It was during the “most dangerous hour of the day” even the simple act of riding bikes could have multiple kids rushed to the doctor’s office. I’ll explain. After school one day, Mom suggested that my three brothers and I go outside and ride our bikes or play with our wagon. So we did both.

And by doing what she said, three kids were rushed to Doc Jim’s office with multiple injuries and one broken wrist. Now looking back at what happened, it could’ve been worse. It could’ve been my wrist broken and not Goofy Steve’s.

Bubba Hanks was the strongest and largest kid who ever lived on Flamingo so he was the logical choice to pull the wagon. It was Older Brother Richard’s idea to tie the Red Rider wagon to the back of Bubba’s bike using a three-foot piece of rope. After loading the wagon full of rocks, we all watched in amazement as Bubba pedaled up and down Flamingo.

With the test run finished, the rocks were dumped out and Twin Brother Mark and I sat down in the wagon. Bubba struggled at first but was able to peddle up over the crest of Flamingo and started down the steep backside. Eventually we came to a crashing halt in the front bushes of Old Mrs. Crabtree’s house. After a few trips and nothing more than a few scratches, it was time to up the fun.

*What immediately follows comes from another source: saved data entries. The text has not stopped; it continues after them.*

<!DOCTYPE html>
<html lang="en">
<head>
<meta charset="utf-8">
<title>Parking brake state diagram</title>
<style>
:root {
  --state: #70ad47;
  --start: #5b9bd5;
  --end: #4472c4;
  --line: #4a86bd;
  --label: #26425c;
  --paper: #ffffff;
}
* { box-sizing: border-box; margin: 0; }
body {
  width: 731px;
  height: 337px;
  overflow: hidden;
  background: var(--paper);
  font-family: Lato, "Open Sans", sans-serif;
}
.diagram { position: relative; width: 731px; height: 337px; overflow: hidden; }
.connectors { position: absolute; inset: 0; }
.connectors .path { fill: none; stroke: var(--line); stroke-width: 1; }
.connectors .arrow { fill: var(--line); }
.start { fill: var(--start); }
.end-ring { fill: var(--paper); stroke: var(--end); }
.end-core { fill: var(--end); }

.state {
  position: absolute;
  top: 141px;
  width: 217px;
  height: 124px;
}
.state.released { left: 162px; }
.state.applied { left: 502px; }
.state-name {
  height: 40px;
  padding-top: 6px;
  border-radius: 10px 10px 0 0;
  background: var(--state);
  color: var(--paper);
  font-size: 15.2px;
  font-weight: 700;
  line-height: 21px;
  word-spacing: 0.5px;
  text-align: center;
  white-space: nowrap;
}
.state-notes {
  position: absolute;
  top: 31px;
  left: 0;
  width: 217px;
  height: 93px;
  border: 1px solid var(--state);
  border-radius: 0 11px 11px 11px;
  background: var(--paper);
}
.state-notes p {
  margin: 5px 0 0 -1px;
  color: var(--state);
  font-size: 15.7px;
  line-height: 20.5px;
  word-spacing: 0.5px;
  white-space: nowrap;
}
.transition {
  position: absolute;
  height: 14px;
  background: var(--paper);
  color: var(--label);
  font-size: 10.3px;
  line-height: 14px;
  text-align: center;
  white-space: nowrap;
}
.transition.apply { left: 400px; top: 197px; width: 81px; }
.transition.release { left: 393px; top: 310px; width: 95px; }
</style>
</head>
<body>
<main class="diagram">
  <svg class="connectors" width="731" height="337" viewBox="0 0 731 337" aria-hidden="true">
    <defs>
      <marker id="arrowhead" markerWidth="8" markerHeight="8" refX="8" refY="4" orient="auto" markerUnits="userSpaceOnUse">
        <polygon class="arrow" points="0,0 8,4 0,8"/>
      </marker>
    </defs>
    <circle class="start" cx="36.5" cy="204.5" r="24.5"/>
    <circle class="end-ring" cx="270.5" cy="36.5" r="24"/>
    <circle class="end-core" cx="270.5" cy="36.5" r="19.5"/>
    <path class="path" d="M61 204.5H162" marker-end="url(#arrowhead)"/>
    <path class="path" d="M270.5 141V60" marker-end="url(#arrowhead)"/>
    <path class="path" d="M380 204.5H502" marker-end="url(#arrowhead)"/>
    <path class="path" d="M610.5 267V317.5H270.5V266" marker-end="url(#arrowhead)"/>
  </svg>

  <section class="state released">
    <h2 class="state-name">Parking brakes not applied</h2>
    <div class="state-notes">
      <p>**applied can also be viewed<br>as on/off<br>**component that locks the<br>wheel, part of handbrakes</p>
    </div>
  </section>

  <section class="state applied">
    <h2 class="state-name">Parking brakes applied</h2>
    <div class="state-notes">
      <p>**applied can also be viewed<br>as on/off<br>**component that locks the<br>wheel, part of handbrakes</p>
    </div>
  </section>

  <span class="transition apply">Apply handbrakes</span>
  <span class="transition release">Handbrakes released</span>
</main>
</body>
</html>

It was time to add a lawn chair.

As Big Brother James sat in one of Dad’s lawn chairs precariously perched on the wagon being pulled by Bubba, we all ran on either side cheering them on. I must admit, when they reached the cul-de-sac at the bottom of the hill, the sight of James flying over Ms. Crabtree’s bushes was the funniest thing I’d ever seen — until the next ill-fated ride. That’s when Goofy Steve got the stepladder.

With only 10 minutes left to play, Goof had run to his garage and returned with a short stepladder. Since it was his idea, Goof opened up the ladder, placed it inside the wagon and sat on the top step. Later he told Doc Jim he thought it would be safe because he wasn’t standing on the step, he was just sitting. Neighbor Thomas sat on the middle step, and the kid we all called Booger sat on the very bottom step. Don’t ask why his nickname was Booger; he was a good kid nonetheless.

With a hardy push, Bubba took off up Flamingo and down the backside. I’ll never forget the sight of Bubba, Thomas, and Booger crashing into Old Mrs. Crabtree’s bushes. But Goofy riding atop that stepladder was the craziest thing I’d ever seen anyone do. And him flying through the air as both he and the ladder crashed into and toppled her mailbox was by far the funniest thing I’d even seen anyone do while riding or being pulled by a bike. That is until last Friday.

Returning home, I started to turn down our street, being sure to keep a sharp watch for kids because school had just let out. My eye caught the neighbor’s three daughters riding bikes up and down their driveway. I watched as one of the twins attached a bungee cord to the front of a Red Rider wagon then placed two kid-size lawn chairs in the back. The other twin took off dragging the wagon and chairs on a successful trial run up and down the driveway.

Upon her return, the youngest sister, age 3, removed one of the lawn chairs and then climbed aboard and sat in the other. With a mighty push from the oldest twin, the younger twin started peddling with the wagon, lawn chair, and younger sister in tow.

I watched for a while, remembering this story, then took a picture and sent it to their dad before going inside. Even though all three girls were wearing bike helmets, I suggested that if he had a small stepladder in the garage, he might want to hurry home before the eventual crash occurred. He said that he did and that he would.

It warms my heart to know that, at least for our neighbors, Flamingo Street really isn’t so far away after all. Just hope all those injuries we received are.

Little One and Sweet Caroline, our two granddaughters, just received their first bikes. They’re pink and come equipped with training wheels. It should be a long time before the training wheels come off. Longer still before we have to worry about them doing something as dangerous as we did back on Flamingo. At least I hope so!

[Rick Ryckeley has been writing stories since 2001. To read more of Rick’s stories, visit his blog: storiesbyrick.wordpress.com.]